> completed, instead of catching the error at analysis time. It is better to
> catch this earlier during analysis than to run most of a job and then fail.
>
> In addition, part of the justification for using the ANSI standard is to
> avoid breaking existing jobs. But the new behavior is only applied in
> DataSourceV2, so it won’t affect existing jobs until sources move to v2 and
> break other behavior anyway.
>
> I think that the correct solution is to go with the existing validation
> rules that require explicit casts to truncate values.
>
> That still leaves the use case that motivated this proposal, which is that
> floating point literals are parsed as decimals and fail simple insert
> statements. We already came up with two alternatives to fix that problem in
> the DSv2 sync and I think it is a better idea to go with one of those
> instead of “fixing” Spark in a way that will corrupt data or cause runtime
> failures.
>
> On Thu, Jul 25, 2019 at 9:11 AM Wenchen Fan <cloud0fan@gmail.com> wrote:
>
>> I have heard about many complaints about the old table insertion
>> behavior. Blindly casting everything will leak the user mistake to a late
>> stage of the data pipeline, and make it very hard to debug. When a user
>> writes string values to an int column, it's probably a mistake and the
>> columns are misordered in the INSERT statement. We should fail the query
>> earlier and ask users to fix the mistake.
>>
>> In the meanwhile, I agree that the new table insertion behavior we
>> introduced for Data Source V2 is too strict. It may fail valid queries
>> unexpectedly.
>>
>> In general, I support the direction of following the ANSI SQL standard.
>> But I'd like to do it with 2 steps:
>> 1. only add cast when the assignment rule is satisfied. This should be
>> the default behavior and we should provide a legacy config to restore to
>> the old behavior.
>> 2. fail the cast operation at runtime if overflow happens. AFAIK Marco
>> Gaido is working on it already. This will have a config as well and by
>> default we still return null.
>>
>> After doing this, the default behavior will be slightly different from
>> the SQL standard (cast can return null), and users can turn on the ANSI
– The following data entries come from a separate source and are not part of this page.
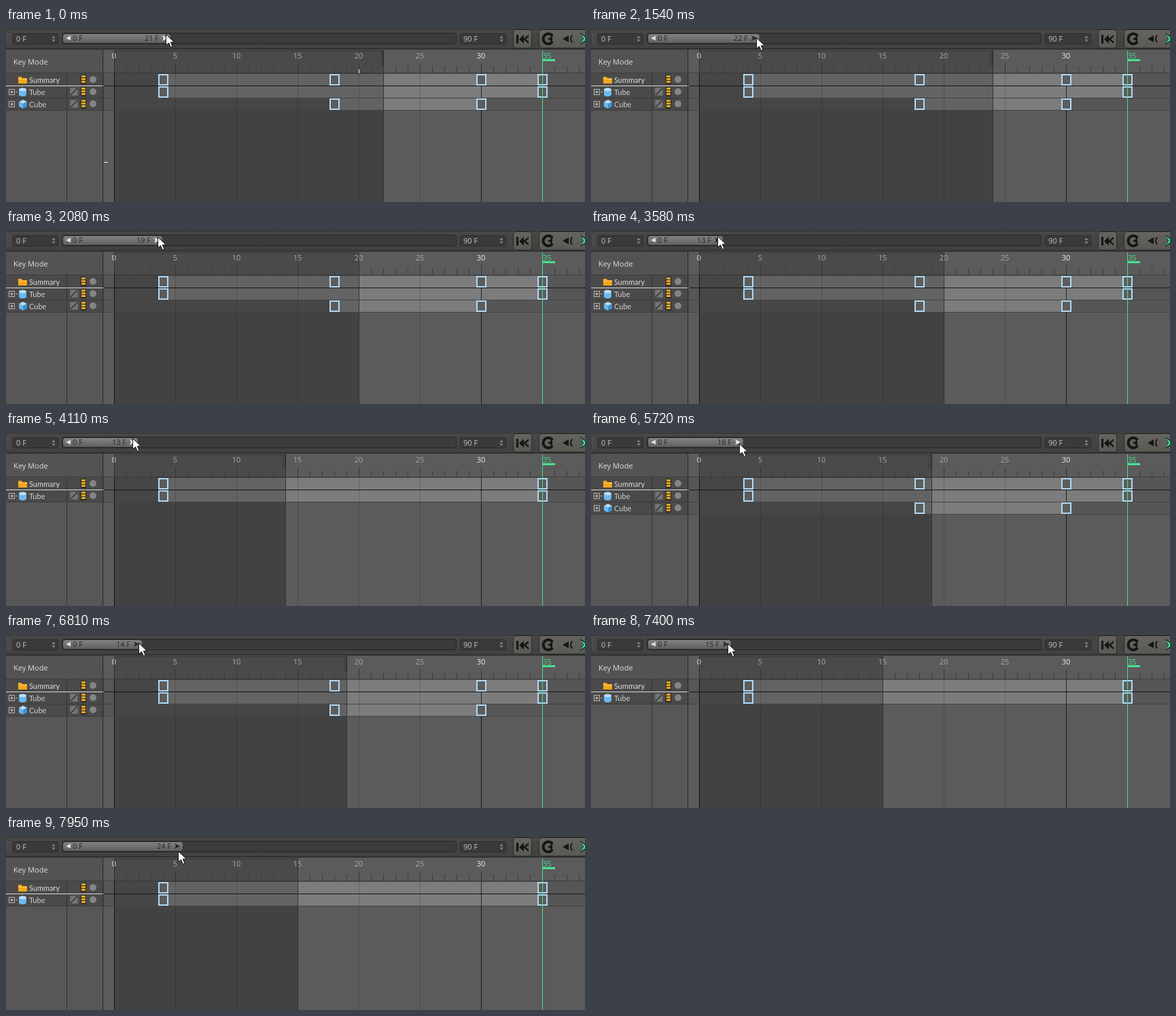
An HTML page with a canvas that plays this animation: 852 px wide and 257 px high, repeating every 8 s.

```html
<!DOCTYPE html>
<html lang="en">
<head>
<meta charset="utf-8">
<title>Timeline preview range</title>
<style>
html, body { margin: 0; width: 852px; height: 257px; overflow: hidden; background: #484848; }
canvas { display: block; }
</style>
</head>
<body>
<canvas id="stage" width="852" height="257"></canvas>
<script>
const ctx = document.getElementById('stage').getContext('2d');
const W = 852, H = 257, LOOP = 8000;
const SANS = '11px "Open Sans", "Noto Sans", sans-serif';
const NAMES = '11px Lato, "Open Sans", sans-serif';
const BLACK = '#151515', GREEN = '#49dc8c';

// Each drag: press and release times, step length, pointer path as [time, x, y]
const drags = [
  { from: 330, to: 950, step: 60, path: [[270, 235, 9], [750, 247, 13]] },
  { from: 1350, to: 2080, step: 63.3, path: [[1287, 247, 13], [1540, 243, 14], [1980, 223, 10]] },
  { from: 2540, to: 4110, step: 69.3, path: [[2471, 223, 10], [3340, 195, 9], [3578, 186, 9]] },
  { from: 4910, to: 5720, step: 61.4, path: [[4849, 186, 9], [5339, 211, 16], [5585, 218, 17]] },
  { from: 6320, to: 6940, step: 70, path: [[6250, 218, 17], [6810, 195, 13]] },
  { from: 7400, to: LOOP, step: 68.7, path: [[7331, 195, 13], [7949, 253, 22]] }
];
// Preview range after each release
const ranges = [[0, 22], [950, 24], [2080, 20], [4110, 14], [5720, 19], [6940, 15]];

const frameX = f => 159 + 18 * f;

function along(path, t) {
  if (t <= path[0][0]) return path[0].slice(1);
  for (let i = 1; i < path.length; i++) {
    const a = path[i - 1], b = path[i];
    if (t <= b[0]) {
      const k = (t - a[0]) / (b[0] - a[0]);
      return [1, 2].map(j => Math.round(a[j] + (b[j] - a[j]) * k));
    }
  }
  return path[path.length - 1].slice(1);
}

function stateAt(t) {
  const drag = drags.filter(d => t >= d.from).pop();
  let pos = [235, 9];
  if (drag) {
    const steps = Math.floor((t - drag.from) / drag.step + 0.001);
    pos = along(drag.path, drag.from + steps * drag.step);
  }
  const range = ranges.filter(r => t >= r[0]).pop()[1];
  return {
    x: pos[0], y: pos[1], range,
    last: Math.round((pos[0] - 109.5) / 6),
    pressed: !!drag && t < drag.to,
    marks: t < 330,
    cube: range > 18
  };
}

function rect(x, y, w, h, color) {
  ctx.fillStyle = color;
  ctx.fillRect(x, y, w, h);
}

function frame(x, y, w, h, color) {
  ctx.strokeStyle = color;
  ctx.lineWidth = 1;
  ctx.strokeRect(x + 0.5, y + 0.5, w - 1, h - 1);
}

function round(x, y, w, h, r, fill, stroke) {
  ctx.beginPath();
  ctx.roundRect(x + 0.5, y + 0.5, w - 1, h - 1, r);
  ctx.fillStyle = fill;
  ctx.fill();
  ctx.strokeStyle = stroke;
  ctx.lineWidth = 1;
  ctx.stroke();
}

function poly(points, color) {
  ctx.beginPath();
  points.forEach(p => ctx.lineTo(p[0], p[1]));
  ctx.closePath();
  ctx.fillStyle = color;
  ctx.fill();
}

function line(x1, y1, x2, y2, color, width = 1) {
  ctx.beginPath();
  ctx.moveTo(x1, y1);
  ctx.lineTo(x2, y2);
  ctx.strokeStyle = color;
  ctx.lineWidth = width;
  ctx.stroke();
}

function arc(x, y, r, a, b, color, width) {
  ctx.beginPath();
  ctx.arc(x, y, r, a, b);
  ctx.strokeStyle = color;
  ctx.lineWidth = width;
  ctx.stroke();
}

function text(s, x, y, color, align = 'left', font = SANS) {
  ctx.font = font;
  ctx.textAlign = align;
  ctx.fillStyle = color;
  ctx.fillText(s, x, y);
}

function shade(y0, y1, top, bottom) {
  const g = ctx.createLinearGradient(0, y0, 0, y1);
  g.addColorStop(0, top);
  g.addColorStop(1, bottom);
  return g;
}

function field(x, w, label) {
  round(x, 8, w, 16, 2, '#3a3a3a', '#2a2a2a');
  text(label, x + 5, 20, '#c4c4c4');
  const s = x + w - 7;
  poly([[s - 2.5, 15], [s, 11.5], [s + 2.5, 15]], '#858585');
  poly([[s - 2.5, 17], [s, 20.5], [s + 2.5, 17]], '#858585');
}

function transport() {
  const face = shade(2, 30, '#66645e', '#5a5954');
  round(746, 2, 28, 28, 4, face, '#2b2b2b');
  round(784, 2, 80, 28, 4, face, '#2b2b2b');
  rect(751, 10, 3, 13, BLACK);
  poly([[762, 10], [755, 16.5], [762, 23]], BLACK);
  poly([[769, 10], [761, 16.5], [769, 23], [769, 20], [765, 16.5], [769, 13]], BLACK);
  arc(798, 16, 7.5, 0.6, Math.PI * 2 - 0.6, BLACK, 4);
  poly([[797, 16], [804, 12], [804, 20]], BLACK);
  poly([[819, 16], [828, 11], [828, 21]], BLACK);
  arc(838, 16, 7, Math.PI - 0.85, Math.PI + 0.85, BLACK, 2);
  poly([[845, 7], [858, 16], [845, 25], [849, 16]], BLACK);
  poly([[846, 9], [856, 16], [846, 23], [850, 16]], '#35e093');
}

function topBar(s) {
  rect(0, 0, W, 32, shade(0, 32, '#484848', '#404040'));
  rect(0, 0, W, 1, '#4e4e4e');
  rect(0, 1, W, 1, '#292929');
  for (let y = 8; y < 25; y += 3) {
    rect(2, y, 1, 1, '#777777');
    rect(5, y + 1, 1, 1, '#777777');
  }
  field(10, 67, '0 F');
  field(668, 68, '90 F');
  round(82, 7, 581, 17, 3, '#3b3b3b', '#262626');
  const end = 117 + 6 * s.last;
  round(83, 8, end - 83, 15, 4, shade(8, 23, '#868686', '#5d5d5d'), '#303030');
  poly([[88, 15], [95, 11.5], [95, 18.5]], '#dddddd');
  text('0 F', 98, 19, '#292929');
  text(s.last + ' F', end - 18, 19, '#292929', 'right');
  poly([[end - 5, 15], [end - 13, 11], [end - 11, 15], [end - 13, 19]],
    s.pressed ? '#252525' : '#eeeeee');
  transport();
  rect(0, 30, W, 2, '#303030');
}

function expander(y) {
  frame(4, y - 5, 9, 9, '#b5b5b5');
  rect(6, y - 1, 5, 1, '#c8c8c8');
  rect(8, y - 3, 1, 5, '#c8c8c8');
}

function rowTools(y, slash) {
  rect(110, y - 7, 8, 14, '#282828');
  for (let i = 0; i < 3; i++) rect(111, y - 6 + i * 4, 6, 3, '#f5a71c');
  ctx.beginPath();
  ctx.arc(128, y, 5, 0, 7);
  ctx.fillStyle = '#858585';
  ctx.fill();
  if (slash) {
    rect(94, y - 6, 12, 12, '#757575');
    frame(94, y - 6, 12, 12, '#666666');
    line(95, y + 5, 105, y - 5, '#303030', 1.4);
  }
}

function tubeIcon(y) {
  poly([[19, y - 4], [30, y - 4], [30, y + 4], [27, y + 6], [22, y + 6], [19, y + 4]], '#6db8ee');
  ctx.beginPath();
  ctx.ellipse(24.5, y - 4, 5.5, 2.4, 0, 0, 7);
  ctx.fillStyle = '#b7defa';
  ctx.fill();
}

function cubeIcon(y) {
  poly([[19, y - 4], [25, y - 7], [31, y - 4], [25, y - 1]], '#b7defa');
  poly([[19, y - 4], [25, y - 1], [25, y + 6], [19, y + 3]], '#68b7ed');
  poly([[31, y - 4], [25, y - 1], [25, y + 6], [31, y + 3]], '#3f93d2');
}

function panel(s) {
  const bottom = s.cube ? 121 : 103;
  rect(0, 32, 144, H - 32, '#575757');
  rect(0, 32, 144, 35, '#535353');
  rect(0, 67, 144, bottom - 67, '#4a4a4a');
  text('Key Mode', 11, 54, '#dddddd');
  rect(0, 66, 144, 1, '#3b3b3b');
  rect(89, 67, 1, H - 67, '#323232');
  rect(0, 103, 144, 1, '#3b3b3b');
  poly([[18, 72], [23, 72], [24, 74], [31, 74], [31, 82], [18, 82]], '#f8a51b');
  rect(18, 75, 13, 1, '#ffc75c');
  text('Summary', 34, 81, '#dddddd', 'left', NAMES);
  rowTools(76, false);
  rect(0, 85, 144, 1, '#d8d8d8');
  expander(95);
  rect(14, 94, 3, 1, '#b5b5b5');
  tubeIcon(95);
  text('Tube', 34, 99, '#d0d0d0', 'left', NAMES);
  rowTools(94, true);
  if (s.cube) {
    rect(0, 121, 144, 1, '#3b3b3b');
    expander(113);
    cubeIcon(113);
    text('Cube', 34, 117, '#d0d0d0', 'left', NAMES);
    rowTools(112, true);
  }
  rect(142, 32, 1, H - 32, '#2b2b2b');
}

function bar(a, b, y, end) {
  const x0 = frameX(a), x1 = frameX(b);
  rect(x0, y, x1 - x0, 17, '#7c7c7c');
  const dark = Math.min(x1, end) - x0;
  if (dark > 0) rect(x0, y, dark, 17, '#636363');
}

function key(f, y) {
  const x = frameX(f) - 7;
  rect(x, y, 15, 17, '#b0d9f6');
  rect(x + 2, y + 2, 11, 13, '#5c5c5c');
}

function timeline(s) {
  const end = frameX(s.range);
  const rows = [
    { y: 68, a: 4, b: 35, keys: s.cube ? [4, 18, 30, 35] : [4, 35] },
    { y: 86, a: 4, b: 35, keys: [4, 35] }
  ];
  if (s.cube) rows.push({ y: 104, a: 18, b: 30, keys: [18, 30] });

  rect(144, 32, W - 144, H - 32, '#5b5b5b');
  rect(159, 33, end - 159, 34, '#4a4a4a');
  rect(159, 67, end - 159, H - 67, '#424242');
  rows.forEach(r => {
    rect(144, r.y, W - 144, 17, '#565656');
    rect(159, r.y, end - 159, 17, '#464646');
    bar(r.a, r.b, r.y, end);
  });

  for (let f = 0; f < 39; f++) {
    const x = frameX(f), strong = f % 30 === 0;
    if (f % 5) {
      rect(x, 57, 1, 9, '#3c3c3c');
    } else {
      rect(x, 52, 1, 15, '#363636');
      rect(x, 67, 1, H - 67, strong ? 'rgba(0,0,0,.7)' : 'rgba(0,0,0,.17)');
      if (f !== 35) text(f, x, 45, strong ? '#eeeeee' : '#aaaaaa', 'center');
    }
  }
  rect(144, 66, W - 144, 1, '#393939');
  rows.forEach((r, i) => rect(144, r.y + 17, W - 144, 1, i ? '#434343' : BLACK));

  rect(159, 33, end - 159, 1, '#303030');
  rect(159, 33, 1, 34, '#303030');
  rect(end, 33, 1, H - 33, '#333333');
  if (s.range % 5) {
    rect(end - 4, 34, 4, 22, '#424242');
    rect(end, 33, 1, 23, '#242424');
  }

  rect(789, 33, 1, H - 33, GREEN);
  rows.forEach(r => r.keys.forEach(f => key(f, r.y)));
  rect(789, 67, 1, H - 67, GREEN);
  text('35', 790, 45, GREEN);
  rect(790, 46, 18, 3, '#49e391');

  if (s.marks) {
    rect(519, 61, 1, 6, '#f2f2f2');
    rect(144, 198, 6, 1, '#f2f2f2');
  }
}

function pointer(x, y) {
  const shape = [[0, 0], [0, 16], [4, 12.5], [7, 19], [9.5, 18], [6.8, 11.5], [12, 11.5]]
    .map(p => [p[0] + x + 0.5, p[1] + y + 0.5]);
  poly(shape, '#ffffff');
  ctx.strokeStyle = '#111111';
  ctx.lineWidth = 1;
  ctx.stroke();
}

function draw(t) {
  const s = stateAt(t);
  timeline(s);
  panel(s);
  topBar(s);
  pointer(s.x, s.y);
}

const start = performance.now();
function tick() {
  draw((performance.now() - start) % LOOP);
  requestAnimationFrame(tick);
}
tick();
</script>
</body>
</html>
```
>> mode to fully follow the SQL standard. This is much better than before and
>> should prevent a lot of user mistakes. It's also a reasonable choice to me
>> to not throw exceptions at runtime by default, as it's usually bad for
>> long-running jobs.
>>
>> Thanks,
>> Wenchen
>>
>> On Thu, Jul 25, 2019 at 11:37 PM Gengliang Wang <
>> gengliang.wang@databricks.com> wrote:
>>
>>> Hi everyone,
>>>
>>> I would like to discuss the table insertion behavior of Spark. In the
>>> current data source V2, only UpCast is allowed for table insertion. I think
>>> following ANSI SQL is a better idea.
>>> For more information, please read the Discuss: Follow ANSI SQL on table
>>> insertion
>>> <https://docs.google.com/document/d/1b9nnWWbKVDRp7lpzhQS1buv1_lDzWIZY2ApFs5rBcGI/edit?usp=sharing>
>>> Please let me know if you have any thoughts on this.
>>>
>>> Regards,
>>> Gengliang
>>>
>>
>
> --
> Ryan Blue
> Software Engineer
> Netflix
>

Mime
View raw message